Rendered images with source text
===

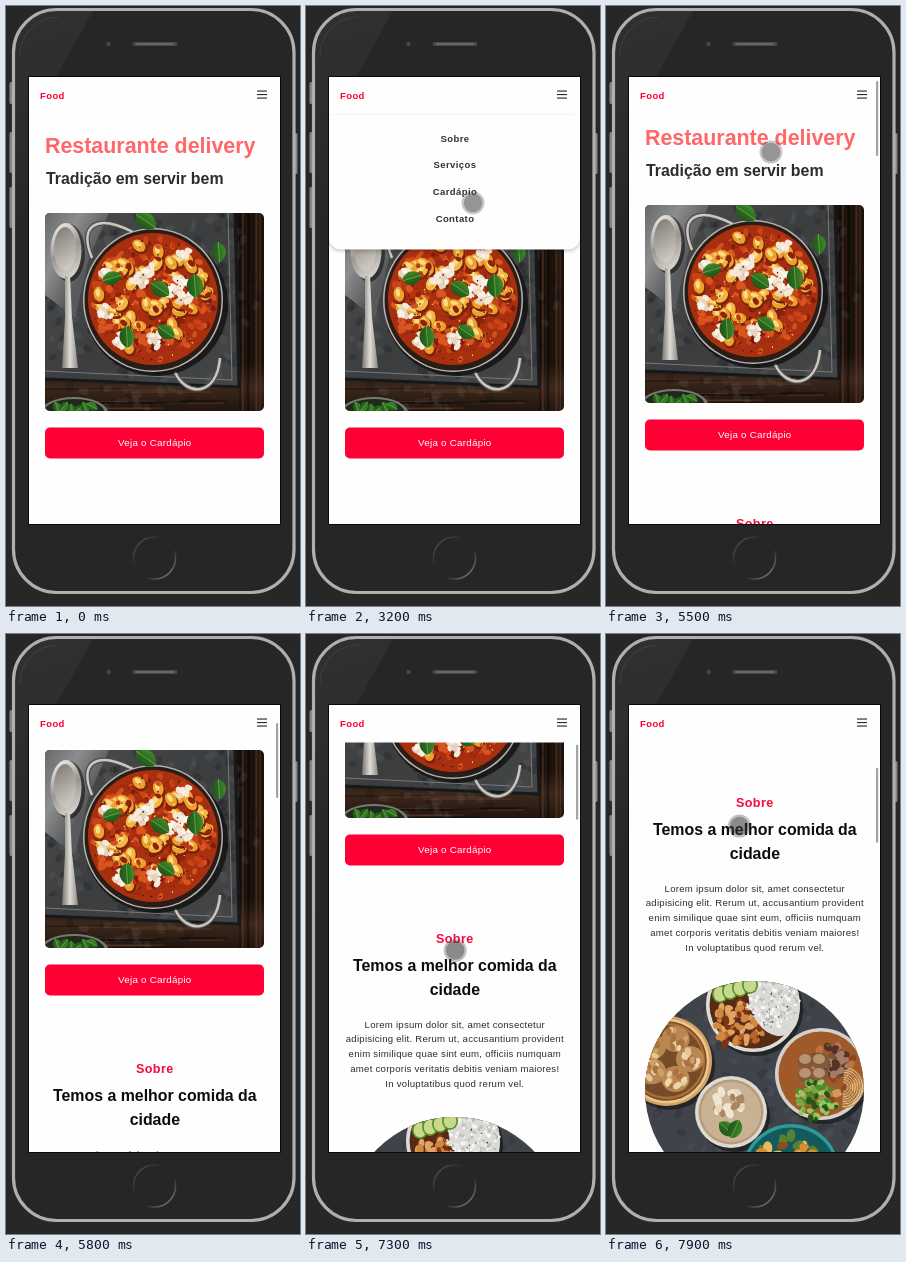
Recreate the animation shown at these times as an HTML page with a canvas. Size 294 by 600 pixels, loop 8 s.

```html
<!DOCTYPE html>
<html lang="pt-BR">
<head>
<meta charset="utf-8">
<title>Restaurante delivery</title>
<style>
  html, body { margin: 0; width: 100%; height: 100%; overflow: hidden; background: #272727; }
  canvas { display: block; width: 294px; height: 600px; }
</style>
</head>
<body>
<canvas id="stage" width="294" height="600"></canvas>
<script>
const LOOP = 8000, STEP = 100, TAU = Math.PI * 2;
const RED = '#ff0035', WHITE = '#fefefe', MID = 148.8;
const SCREEN = { x: 23, y: 71, w: 251, h: 447 };
const ctx = document.getElementById('stage').getContext('2d');

// Motion

const clamp = v => Math.min(1, Math.max(0, v));
const smooth = u => u * u * (3 - 2 * u);
const phase = (t, from, length) => clamp((t - from) / length);

const scrollAt = t => 174 * smooth(phase(t, 5400, 775)) + 0.2267 * Math.max(0, t - 7093);
const barAt = t => t < 7000 ? phase(t, 5400, 100) - phase(t, 6300, 400) : phase(t, 7000, 100);

function menuAt(t) {
  const away = (1 - phase(t, 1850, 370)) ** 3 + phase(t, 4300, 445) ** 2;
  return 108.5 - 485 * away;
}

// Pointer key points: time, x, y
const PATH = [[200, 56, 64], [600, 110, 228], [1000, 239, 115], [1500, 256.5, 93.5],
  [2600, 256.5, 93.5], [3000, 107, 262], [3500, 257, 99], [4000, 258, 87], [4600, 258, 87],
  [5300, 166, 240], [5700, 164, 52], [6000, 164, 52], [6200, 165.5, 88.5], [6300, 165.5, 88.5],
  [6800, 150, 372], [7100, 150, 372], [7600, 148, 233], [7900, 133.5, 192]];

function pointerAt(t) {
  const k = PATH.findIndex(p => p[0] >= t);
  if (k < 1) return PATH[k < 0 ? PATH.length - 1 : 0].slice(1);
  const [t0, x0, y0] = PATH[k - 1], [t1, x1, y1] = PATH[k];
  const u = (t - t0) / (t1 - t0);
  return [x0 + (x1 - x0) * u, y0 + (y1 - y0) * u];
}

// Drawing helpers

function seeded(seed) {
  return () => (seed = (seed * 16807) % 2147483647) / 2147483647;
}

function box(c, x, y, w, h, r, fill) {
  c.beginPath();
  c.roundRect(x, y, w, h, r);
  if (fill) { c.fillStyle = fill; c.fill(); }
}

function oval(c, x, y, rx, ry, fill, turn = 0) {
  c.beginPath();
  c.ellipse(x, y, rx, ry, turn, 0, TAU);
  c.fillStyle = fill;
  c.fill();
}

function line(c, color, width, trace) {
  c.beginPath();
  trace();
  c.strokeStyle = color;
  c.lineWidth = width;
  c.stroke();
}

function poly(c, points, fill) {
  c.beginPath();
  points.forEach(([x, y]) => c.lineTo(x, y));
  c.closePath();
  c.fillStyle = fill;
  c.fill();
}

function fade(c, x0, y0, x1, y1, ...colors) {
  const g = c.createLinearGradient(x0, y0, x1, y1);
  colors.forEach((color, i) => g.addColorStop(i / (colors.length - 1), color));
  return g;
}

function text(str, x, y, size, color, { weight = '', align = 'center', gap = 0 } = {}) {
  ctx.font = `${weight} ${size}px "Liberation Sans", Arial, sans-serif`;
  ctx.letterSpacing = gap + 'px';
  ctx.textAlign = align;
  ctx.fillStyle = color;
  ctx.fillText(str, x, y);
}

function photo(w, h, paint) {
  const cv = document.createElement('canvas');
  cv.width = w;
  cv.height = h;
  paint(cv.getContext('2d'));
  return cv;
}

// Calls put(x, y, random) for n spots on a disc
function scatter(rnd, n, x, y, spread, put) {
  for (let i = 0; i < n; i++) {
    const a = rnd() * TAU, d = Math.sqrt(rnd()) * spread;
    put(x + Math.cos(a) * d, y + Math.sin(a) * d, rnd());
  }
}

function strew(c, rnd, n, x, y, spread, size, colors) {
  scatter(rnd, n, x, y, spread, (px, py, r) => {
    const s = size * (0.7 + r * 0.5);
    oval(c, px, py, s, s * 0.68, colors[Math.floor(rnd() * colors.length)], rnd() * 3);
  });
}

function leaf(c, x, y, len, turn) {
  c.save();
  c.translate(x, y);
  c.rotate(turn);
  c.beginPath();
  c.moveTo(-len, 0);
  c.bezierCurveTo(-len * 0.5, -len, len * 0.6, -len * 0.8, len, 0);
  c.bezierCurveTo(len * 0.6, len * 0.8, -len * 0.5, len, -len, 0);
  c.fillStyle = fade(c, 0, -len, 0, len, '#4c9c2d', '#2b6b20', '#1c4c16');
  c.fill();
  line(c, '#79b552', 0.7, () => { c.moveTo(-len, 0); c.lineTo(len, 0); });
  c.restore();
}

// Pictures

const panPhoto = photo(219, 198, c => {
  const rnd = seeded(77);
  box(c, 0, 0, 219, 198, 5);
  c.clip();
  c.fillStyle = fade(c, 0, 150, 0, 198, '#1c120d', '#3c281c', '#21150e');
  c.fillRect(0, 0, 219, 198);
  for (let i = 0; i < 14; i++) {
    c.fillStyle = i % 2 ? 'rgba(125,82,54,.3)' : 'rgba(0,0,0,.35)';
    c.fillRect(rnd() * 110, 172 + rnd() * 26, 60 + rnd() * 90, 1.5);
    c.fillRect(194 + rnd() * 25, 0, 1.5, 198);
  }
  // tray and cloth
  poly(c, [[0, 0], [190, 0], [194, 174], [0, 166]], fade(c, 0, 0, 190, 170, '#4c4e50', '#3b3d3f', '#434547'));
  strew(c, rnd, 280, 95, 80, 120, 5, ['rgba(10,11,13,.2)', 'rgba(150,153,156,.1)']);
  line(c, '#17181a', 3, () => { c.moveTo(0, 166); c.lineTo(194, 174); c.lineTo(190, 0); });
  line(c, '#77797a', 1, () => { c.moveTo(0, 158); c.lineTo(187, 167); c.lineTo(183, 0); });
  poly(c, [[0, 0], [64, 0], [44, 45], [30, 105], [0, 82]], fade(c, 0, 0, 55, 30, '#68696b', '#8c8d8e', '#58595b'));
  // spoon
  const steel = fade(c, 6, 15, 36, 60, '#f0ece6', '#99958f', '#ddd8d1');
  oval(c, 24, 40, 16, 29, 'rgba(0,0,0,.5)');
  oval(c, 21, 38, 15.5, 28, steel);
  oval(c, 20, 36, 11, 22, fade(c, 9, 20, 32, 55, '#86817a', '#d6d1ca'));
  poly(c, [[20, 63], [25, 63], [27, 104], [33, 155], [17, 155], [20, 104]],
    fade(c, 17, 0, 33, 0, '#77736e', '#e0dcd6', '#8d8883'));
  // pan
  for (const [color, width] of [['#4e4c49', 5], ['#cbc8c2', 2.5]]) {
    line(c, color, width, () => {
      c.moveTo(47, 45);
      c.bezierCurveTo(34, 13, 50, 0, 88, 19);
      c.moveTo(130, 159);
      c.bezierCurveTo(141, 184, 172, 184, 175, 145);
    });
  }
  oval(c, 111, 91, 72, 72, 'rgba(0,0,0,.6)');
  oval(c, 108, 87, 70, 72, '#b9b5ae');
  oval(c, 108, 87, 68.5, 70.5, '#2a1c17');
  oval(c, 108, 86, 65, 66, '#a8300f');
  strew(c, rnd, 170, 108, 86, 60, 5, ['#c8431a', '#7e1f0e', '#d9541f', '#a32b10']);
  scatter(rnd, 44, 108, 86, 56, (x, y, r) => {
    const turn = r * 3;
    oval(c, x + 1, y + 2, 8, 6, '#7b210d', turn);
    oval(c, x, y, 7.5, 5.3, r < 0.5 ? '#eda02c' : '#f3b640', turn);
    oval(c, x - 1, y - 1.5, 4, 2.2, '#fbdc85', turn);
  });
  strew(c, rnd, 75, 108, 86, 61, 3.5, ['#bb3712', '#8e230d', '#d2511f']);
  scatter(rnd, 13, 108, 86, 56, (x, y) => strew(c, rnd, 9, x, y, 7, 4, ['#f4e9da', '#e6d3bb', '#fbf5ea']));
  strew(c, rnd, 110, 108, 86, 61, 0.9, ['#35120a', '#4b1a0d', '#f7d899']);
  [[67, 65], [115, 76], [150, 73], [121, 119], [82, 124], [101, 8], [174, 39]].forEach(([x, y], i) =>
    leaf(c, x, y, 10 + i % 3, (i * 0.9 - 0.3) % 1.8));
  oval(c, 29, 200, 34, 16, '#777b73');
  oval(c, 29, 200, 31, 14, '#20291b');
  for (let i = 0; i < 6; i++) leaf(c, 12 + i * 7, 193 + rnd() * 5, 6, rnd() * 3);
});

const bowlsPhoto = photo(219, 219, c => {
  const rnd = seeded(41);
  oval(c, 109.5, 109.5, 109.5, 109.5, '#41434b');
  c.clip();
  strew(c, rnd, 200, 109, 95, 110, 5, ['rgba(20,22,29,.17)', 'rgba(140,145,155,.09)']);
  const bowl = (x, y, r, rim, inside) => {
    oval(c, x + 3, y + 4, r, r, 'rgba(0,0,0,.45)');
    oval(c, x, y, r, r, rim);
    oval(c, x, y, r - 3.5, r - 3.5, inside);
  };
  // dumplings
  bowl(22, 80, 45, '#d4a266', '#754b28');
  for (const r of [41, 37]) line(c, r > 40 ? '#edc68c' : '#a96f36', 2.5, () => c.arc(22, 80, r, 0, TAU));
  for (let i = 0; i < 5; i++) {
    const x = 24 + Math.cos(i * TAU / 5) * 21, y = 78 + Math.sin(i * TAU / 5) * 21;
    oval(c, x, y, 14, 13, '#b98751');
    strew(c, rnd, 14, x, y, 10, 4, ['#e5c696', '#cf9f66', '#edd5ae', '#a9733f']);
  }
  // chicken and rice
  bowl(108, 24, 47, '#dedcd7', '#552b16');
  strew(c, rnd, 75, 94, 42, 25, 4.5, ['#b96229', '#d08742', '#7b3515', '#e0a564']);
  oval(c, 129, 22, 24, 34, '#d9d9d6', -0.35);
  strew(c, rnd, 170, 128, 20, 26, 2, ['#f8f7f4', '#e5e4df', '#bdbcb9']);
  strew(c, rnd, 14, 124, 28, 22, 0.9, ['#2a2421']);
  for (let i = 0; i < 4; i++) {
    oval(c, 75 + i * 10, 13 - i * 3, 8, 9, '#5a9231');
    oval(c, 75 + i * 10, 13 - i * 3, 6.3, 7.3, '#c7d98b');
  }
  // noodle soup
  bowl(176, 93, 46, '#d3d1cc', '#a05a2a');
  strew(c, rnd, 40, 185, 92, 30, 5, ['#bd753b', '#8d4520', '#d09a59']);
  for (let i = 0; i < 15; i++) {
    line(c, i % 2 ? '#e6c794' : '#b7803f', 1, () => c.arc(198, 106, 4 + i * 1.2, -1.5, 1.6));
  }
  strew(c, rnd, 50, 188, 80, 16, 4, ['#79503c', '#a77c66', '#533228']);
  for (let i = 0; i < 4; i++) {
    const x = 161 + i % 2 * 14, y = 80 + (i >> 1) * 14;
    oval(c, x, y, 8.5, 8, '#80593c');
    oval(c, x - 1, y - 2, 6, 5, '#b8936f');
  }
  strew(c, rnd, 75, 172, 119, 20, 3.5, ['#4d8b2b', '#75aa42', '#24561a', '#97c662']);
  // cream soup
  bowl(86, 131, 36, '#dfdad0', '#b59c7e');
  oval(c, 86, 131, 30, 30, '#c9b294');
  strew(c, rnd, 22, 84, 122, 14, 5, ['#e8d8bd', '#a98560', '#f1e5d0']);
  leaf(c, 82, 148, 10, 0.7);
  leaf(c, 90, 148, 10, 2);
  // teal bowl
  bowl(146, 192, 49, '#2c9a98', '#135a5d');
  strew(c, rnd, 60, 146, 190, 38, 6, ['#d78c34', '#edb862', '#8e4c22', '#588231']);
});

const phone = photo(294, 600, c => {
  c.fillStyle = '#272727';
  c.fillRect(0, 0, 294, 600);
  for (const [x, y, h] of [[3.5, 76, 22], [3.5, 126, 41], [3.5, 181, 41], [288, 127, 41]]) {
    box(c, x, y, 3.5, h, 1.5, '#858585');
  }
  box(c, 7.5, 3.5, 280.5, 583, 43, '#262626');
  c.save();
  c.clip();
  poly(c, [[8, 3], [88, 3], [50, 71], [23, 71], [23, 250], [8, 280]],
    fade(c, 10, 10, 70, 190, '#303030', '#2d2d2d', '#272727'));
  c.restore();
  line(c, '#afafaf', 3.2, () => c.roundRect(7.5, 3.5, 280.5, 583, 43));
  line(c, '#404040', 1, () => c.arc(52, 49, 38, Math.PI, Math.PI * 1.5));
  oval(c, 102.5, 38, 2.2, 2.2, '#484848');
  box(c, 126.5, 36, 45, 4, 2, '#494949');
  box(c, 130, 37, 38, 2, 1, '#666');
  line(c, fade(c, 132, 535, 165, 568, '#4a4a4a', '#272727', '#272727', '#707070'), 1.6,
    () => c.arc(148.5, 552, 21, 0, TAU));
  c.fillStyle = '#0a0a0a';
  c.fillRect(SCREEN.x - 1, SCREEN.y - 1, SCREEN.w + 2, SCREEN.h + 2);
});

// Page

const LOREM = ['Lorem ipsum dolor sit, amet consectetur',
  'adipisicing elit. Rerum ut, accusantium provident',
  'enim similique quae sint eum, officiis numquam',
  'amet corporis veritatis debitis veniam maiores!',
  'In voluptatibus quod rerum vel.'];
const BOLD = { weight: 'bold' };
const LABEL = { weight: 'bold', gap: 0.4 };
const BODY = { gap: 0.25 };

function page(scroll) {
  ctx.save();
  ctx.translate(0, -Math.round(scroll));
  text('Restaurante delivery', 39, 147, 21.4, '#ff6769', { ...BOLD, align: 'left' });
  text('Tradição em servir bem', 40, 178, 15.9, '#2c2c2c', { ...BOLD, align: 'left' });
  ctx.drawImage(panPhoto, 39, 207);
  box(ctx, 39, 421.5, 219, 31, 5, RED);
  text('Veja o Cardápio', MID, 440, 9.8, '#fff', BODY);
  text('Sobre', MID, 530, 12.6, '#f50a3c', LABEL);
  text('Temos a melhor comida da', MID, 558, 15.9, '#0c0c0c', BOLD);
  text('cidade', MID, 582, 15.9, '#0c0c0c', BOLD);
  LOREM.forEach((row, i) => text(row, MID, Math.round(614.6 + i * 14.8), 9.6, '#2c2c32', BODY));
  ctx.drawImage(bowlsPhoto, 39, 704);
  ctx.restore();
}

function header() {
  ctx.fillStyle = WHITE;
  ctx.fillRect(SCREEN.x, SCREEN.y, SCREEN.w, 37.5);
  text('Food', 34, 93, 9.5, RED, { ...LABEL, align: 'left' });
  ctx.fillStyle = '#262626';
  for (let i = 0; i < 3; i++) ctx.fillRect(251, 84.5 + i * 3.5, 10, 1.1);
}

function menu(top) {
  ctx.save();
  ctx.beginPath();
  ctx.rect(SCREEN.x, top, SCREEN.w, 145);
  ctx.clip();
  ctx.shadowColor = 'rgba(0,0,0,.28)';
  ctx.shadowBlur = 4;
  ctx.shadowOffsetY = 1;
  box(ctx, SCREEN.x, top, SCREEN.w, 135, [0, 0, 12, 12], WHITE);
  ctx.restore();
  ['Sobre', 'Serviços', 'Cardápio', 'Contato'].forEach((item, i) =>
    text(item, 149, Math.round(top + 27 + i * 26.9), 9.5, '#333', LABEL));
}

function pointer(x, y, down) {
  const shade = down ? 50 : 70;
  oval(ctx, x, y, 11.5, 11.5, `rgba(${shade},${shade},${shade},.3)`);
  oval(ctx, x, y, 9.3, 9.3, `rgba(${shade},${shade},${shade},.38)`);
}

function draw(t) {
  const scroll = scrollAt(t);
  const tapped = t === 1900 || (t >= 4400 && t < 4600);
  ctx.drawImage(phone, 0, 0);
  ctx.save();
  ctx.beginPath();
  ctx.rect(SCREEN.x, SCREEN.y, SCREEN.w, SCREEN.h);
  ctx.clip();
  ctx.fillStyle = WHITE;
  ctx.fillRect(SCREEN.x, SCREEN.y, SCREEN.w, SCREEN.h);
  page(scroll);
  header();
  menu(menuAt(tapped ? Math.min(t, 4400) : t)); // the menu waits for the finger to lift
  if (tapped) {
    ctx.fillStyle = '#a9dff0';
    ctx.fillRect(249, 79.5, 15, 21);
  }
  box(ctx, 270, 73.7 + scroll * 0.168, 2.2, 75, 1, `rgba(90,90,90,${0.55 * barAt(t)})`);
  if (t >= PATH[0][0]) pointer(...pointerAt(t), tapped || t > 7000);
  ctx.restore();
}

let start;
function tick(now) {
  start ??= now;
  const t = (now - start) % LOOP;
  draw(Math.floor((t + 4) / STEP) * STEP % LOOP);
  requestAnimationFrame(tick);
}
requestAnimationFrame(tick);
</script>
</body>
</html>
```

===

A single number is requested: the count of lines in the data that hold "SCREEN".

> _Answer_:
7